I’ll explain what’s kind of going on here. This officer is in Texas. He asks: If a business owner or homeowner has told a subject to leave their property, and that subject complied with their request to leave immediately, can the owner still get them criminally trespassed?
Are we allowed under the Fourth Amendment to stop the subject subject, identify them and issue that criminal trespass warning? Would the answer change if they didn’t comply the first time they were asked?
Now, sometimes the answer depends on state criminal law. Constitutionally, I think the best answer is, if the person has complied with the order to leave the property, don’t detain them.
You, as a law enforcement officer, are allowed to detain people under two conditions: One, with reasonable suspicion and Two, with probable cause.
You don’t have probable cause here, because the person immediately complied. They left, as they are supposed to. And you don’t have reasonable suspicion here, because you don’t have any facts or circumstances that would lead a reasonable police officer to believe that criminal activity is afoot. So why would you detain them?
Can you try to engage in a consensual encounter? Yes. But why wouldn’t they come back? And how do we prove that? Let the landowner prove that, if maybe they got video, maybe they took a picture.
You can’t get involved and use your police power for this issue. In my view, it’s not a police issue. If the guy comes back, let that landowner explain to the police how this person has already previously trespassed, and what proof they have. That’s on them.
Now, I think it does change if the person actually did violate the law, in the sense of “I’m staying here.” And then, finally, the landlord’s saying, “Well, I’m calling the cops.”
There’s a fair probability based on the facts and circumstances that you know, at this time, that they have violated the law if they did not leave and they committed some form of criminal trespassing. Do I believe that you can stop them and potentially identify them? The answer is, “yes,” because these criminal trespass laws do not require that the that the victim wants to prosecute.
If you look at these these trespass laws, they normally say something like, “After a sufficient warning, if the person refuses to leave the property, that equals a criminal trespass.” That’s what it says. It does not say, “and you have to have a landowner willing to press charges.”

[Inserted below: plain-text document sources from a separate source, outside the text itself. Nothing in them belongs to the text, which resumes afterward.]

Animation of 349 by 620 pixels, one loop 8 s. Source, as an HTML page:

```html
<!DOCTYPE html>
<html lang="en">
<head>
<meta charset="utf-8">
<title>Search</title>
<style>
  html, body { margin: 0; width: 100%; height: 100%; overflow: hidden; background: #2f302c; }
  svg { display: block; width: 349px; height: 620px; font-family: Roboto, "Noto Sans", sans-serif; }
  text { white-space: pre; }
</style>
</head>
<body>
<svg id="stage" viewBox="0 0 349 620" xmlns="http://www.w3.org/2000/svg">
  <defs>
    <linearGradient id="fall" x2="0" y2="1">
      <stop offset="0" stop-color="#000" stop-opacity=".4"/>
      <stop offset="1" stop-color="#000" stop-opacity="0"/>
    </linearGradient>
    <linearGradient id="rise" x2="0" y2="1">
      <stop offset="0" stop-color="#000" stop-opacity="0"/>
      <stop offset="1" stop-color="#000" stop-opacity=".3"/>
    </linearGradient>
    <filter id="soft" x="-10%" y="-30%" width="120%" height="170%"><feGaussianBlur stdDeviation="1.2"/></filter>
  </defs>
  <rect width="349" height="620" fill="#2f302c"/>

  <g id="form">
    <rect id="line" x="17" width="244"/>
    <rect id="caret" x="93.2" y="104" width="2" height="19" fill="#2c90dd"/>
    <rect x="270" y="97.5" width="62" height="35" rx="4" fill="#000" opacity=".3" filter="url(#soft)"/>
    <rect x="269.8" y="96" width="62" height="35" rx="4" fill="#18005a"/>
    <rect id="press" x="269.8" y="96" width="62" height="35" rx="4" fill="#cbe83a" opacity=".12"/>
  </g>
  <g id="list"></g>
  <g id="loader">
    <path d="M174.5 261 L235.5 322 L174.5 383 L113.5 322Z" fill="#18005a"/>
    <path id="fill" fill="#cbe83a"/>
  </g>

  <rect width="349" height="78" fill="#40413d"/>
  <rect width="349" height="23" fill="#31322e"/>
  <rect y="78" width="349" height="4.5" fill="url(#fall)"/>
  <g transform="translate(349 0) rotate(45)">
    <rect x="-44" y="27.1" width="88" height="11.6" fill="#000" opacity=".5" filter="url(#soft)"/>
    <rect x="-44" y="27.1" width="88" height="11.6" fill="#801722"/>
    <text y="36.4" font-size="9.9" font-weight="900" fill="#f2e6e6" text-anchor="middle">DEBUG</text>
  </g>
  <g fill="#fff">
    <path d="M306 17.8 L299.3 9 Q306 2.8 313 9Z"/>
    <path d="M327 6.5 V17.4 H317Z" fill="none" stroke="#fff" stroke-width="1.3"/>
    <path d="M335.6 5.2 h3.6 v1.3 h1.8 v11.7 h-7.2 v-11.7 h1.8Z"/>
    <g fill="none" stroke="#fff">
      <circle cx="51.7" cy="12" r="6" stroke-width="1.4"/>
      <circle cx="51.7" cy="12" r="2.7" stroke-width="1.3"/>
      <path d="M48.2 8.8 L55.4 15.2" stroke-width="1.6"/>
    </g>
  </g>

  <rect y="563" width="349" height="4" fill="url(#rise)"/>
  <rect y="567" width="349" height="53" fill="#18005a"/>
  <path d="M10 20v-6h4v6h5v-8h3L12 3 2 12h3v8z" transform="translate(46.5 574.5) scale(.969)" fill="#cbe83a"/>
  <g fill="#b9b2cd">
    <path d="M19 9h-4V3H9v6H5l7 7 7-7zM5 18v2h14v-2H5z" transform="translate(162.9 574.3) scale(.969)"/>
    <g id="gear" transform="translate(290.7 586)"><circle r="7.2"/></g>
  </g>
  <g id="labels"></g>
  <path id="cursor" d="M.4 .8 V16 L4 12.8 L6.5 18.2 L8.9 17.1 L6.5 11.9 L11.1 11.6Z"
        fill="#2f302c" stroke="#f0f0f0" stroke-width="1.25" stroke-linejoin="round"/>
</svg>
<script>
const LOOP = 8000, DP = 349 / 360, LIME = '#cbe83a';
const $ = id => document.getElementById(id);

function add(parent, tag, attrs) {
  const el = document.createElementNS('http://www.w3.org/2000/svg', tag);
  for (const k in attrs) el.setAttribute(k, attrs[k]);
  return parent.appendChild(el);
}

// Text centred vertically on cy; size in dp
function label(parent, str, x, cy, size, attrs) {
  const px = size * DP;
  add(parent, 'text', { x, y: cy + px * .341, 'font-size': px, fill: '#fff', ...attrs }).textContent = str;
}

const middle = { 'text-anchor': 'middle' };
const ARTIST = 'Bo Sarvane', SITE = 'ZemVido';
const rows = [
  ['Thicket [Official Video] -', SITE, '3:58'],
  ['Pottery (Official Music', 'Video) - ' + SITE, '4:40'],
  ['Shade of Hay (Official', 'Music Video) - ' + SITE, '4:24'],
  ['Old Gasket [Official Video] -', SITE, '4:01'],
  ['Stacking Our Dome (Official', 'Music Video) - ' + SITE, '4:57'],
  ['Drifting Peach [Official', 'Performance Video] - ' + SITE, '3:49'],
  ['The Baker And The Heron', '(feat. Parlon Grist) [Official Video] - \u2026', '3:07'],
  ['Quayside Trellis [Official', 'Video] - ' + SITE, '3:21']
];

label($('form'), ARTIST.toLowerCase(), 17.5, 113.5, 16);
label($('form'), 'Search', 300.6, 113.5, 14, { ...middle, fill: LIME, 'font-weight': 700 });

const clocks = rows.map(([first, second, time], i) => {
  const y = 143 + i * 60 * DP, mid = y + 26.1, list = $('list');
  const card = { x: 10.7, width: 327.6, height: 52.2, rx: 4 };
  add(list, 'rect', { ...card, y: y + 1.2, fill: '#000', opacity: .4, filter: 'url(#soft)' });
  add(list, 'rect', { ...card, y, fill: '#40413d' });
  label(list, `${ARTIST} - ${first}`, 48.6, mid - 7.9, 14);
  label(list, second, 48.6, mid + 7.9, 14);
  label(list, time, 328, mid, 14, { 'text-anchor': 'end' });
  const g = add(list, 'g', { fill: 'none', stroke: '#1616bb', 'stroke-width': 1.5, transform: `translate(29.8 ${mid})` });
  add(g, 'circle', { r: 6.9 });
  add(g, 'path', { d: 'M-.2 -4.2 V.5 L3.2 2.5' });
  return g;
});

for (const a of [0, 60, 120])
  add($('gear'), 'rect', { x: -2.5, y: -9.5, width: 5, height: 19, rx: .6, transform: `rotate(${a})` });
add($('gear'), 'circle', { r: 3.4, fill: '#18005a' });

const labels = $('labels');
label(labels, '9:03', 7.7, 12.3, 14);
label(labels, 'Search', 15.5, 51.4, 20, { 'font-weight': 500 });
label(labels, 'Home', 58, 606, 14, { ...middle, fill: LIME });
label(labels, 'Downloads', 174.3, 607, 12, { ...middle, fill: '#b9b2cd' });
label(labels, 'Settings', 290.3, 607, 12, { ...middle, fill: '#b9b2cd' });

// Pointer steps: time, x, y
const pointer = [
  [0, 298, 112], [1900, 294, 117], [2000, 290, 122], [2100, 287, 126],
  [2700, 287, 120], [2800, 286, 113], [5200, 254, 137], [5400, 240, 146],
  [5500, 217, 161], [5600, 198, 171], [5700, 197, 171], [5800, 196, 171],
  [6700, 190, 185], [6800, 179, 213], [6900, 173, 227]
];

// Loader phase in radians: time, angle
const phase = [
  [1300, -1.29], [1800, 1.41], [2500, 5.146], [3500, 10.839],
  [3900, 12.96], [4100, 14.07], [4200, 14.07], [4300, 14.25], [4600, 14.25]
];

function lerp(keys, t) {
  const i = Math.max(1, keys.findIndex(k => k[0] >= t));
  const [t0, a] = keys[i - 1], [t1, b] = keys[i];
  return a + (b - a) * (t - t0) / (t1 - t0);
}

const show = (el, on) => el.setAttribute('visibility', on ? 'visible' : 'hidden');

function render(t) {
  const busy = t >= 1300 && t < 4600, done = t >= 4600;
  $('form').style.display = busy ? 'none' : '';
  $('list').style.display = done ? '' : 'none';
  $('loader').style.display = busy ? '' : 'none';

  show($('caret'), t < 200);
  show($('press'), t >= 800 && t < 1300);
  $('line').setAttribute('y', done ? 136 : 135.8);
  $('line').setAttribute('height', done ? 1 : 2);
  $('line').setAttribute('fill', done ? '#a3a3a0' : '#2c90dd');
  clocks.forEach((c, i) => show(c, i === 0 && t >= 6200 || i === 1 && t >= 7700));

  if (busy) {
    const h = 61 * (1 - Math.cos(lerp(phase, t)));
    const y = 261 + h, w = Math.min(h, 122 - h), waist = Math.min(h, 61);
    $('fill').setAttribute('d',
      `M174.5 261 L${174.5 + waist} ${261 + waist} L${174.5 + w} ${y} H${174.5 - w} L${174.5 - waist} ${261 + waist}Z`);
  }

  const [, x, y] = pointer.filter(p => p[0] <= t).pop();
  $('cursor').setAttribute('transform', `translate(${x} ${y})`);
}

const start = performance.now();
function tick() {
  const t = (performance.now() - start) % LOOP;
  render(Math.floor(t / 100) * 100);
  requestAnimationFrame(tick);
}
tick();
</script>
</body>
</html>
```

Now, in reality, if you do not have a landowner willing to participate and cooperate and press charges, then cops usually don’t take any enforcement action. Even if they did, the prosecutor is probably going to throw out the charges because they need a witness.
That’s a different issue. Remember to separate those two out. We are talking about what happens on the street versus what happens in court.
What happens on the street, if you have probable cause that the person violated the law, is you are allowed to conduct an investigation. So if you want to stop them, then stop them.
Now let’s talk about my (Anthony’s) best practice. If you have a landowner saying, “I don’t want to press charges, I just want them identified and so forth,” I would not get involved. I’m sorry, but I just would not get involved. It’s not worth it to me with these very minor cases.
I’m not saying I wouldn’t try to have a consensual encounter with the person as in; “Hey, can I talk to you for a second?” But if the guy says to pound sand, why am I putting my badge on the line here for this landowner who doesn’t want to press charges? You feel what I’m saying here, right?
Do I want to put my badge on the line here, use force on this guy, put some hands on him all because some landowner just wants his information? No, I’m not Pinkerton. I’m not a private security force. I’m a police officer, right? I’m not putting hands on people just because someone wants this guy’s name. That’s what I would do; I would let him go.
Alright, I hope it helps move the ball forward. Use good judgment. That’s my mantra here, and that’s my motto. My mantra is, “Let’s make good case law.” Let’s not give courts any extra reason to not support what we’re doing out there. Use good judgment. That’s for a guy committing a serious crime and so forth. That’s totally different.
Alright. This officer says, “I appreciate all you do. Great stuff! It really helps educate us and helps us remain constitutional.” And I thank you for that feedback. Before you leave, share with your friends, I appreciate it. Try to get this forum used by as many cops as possible. Until next time, my friends stay safe.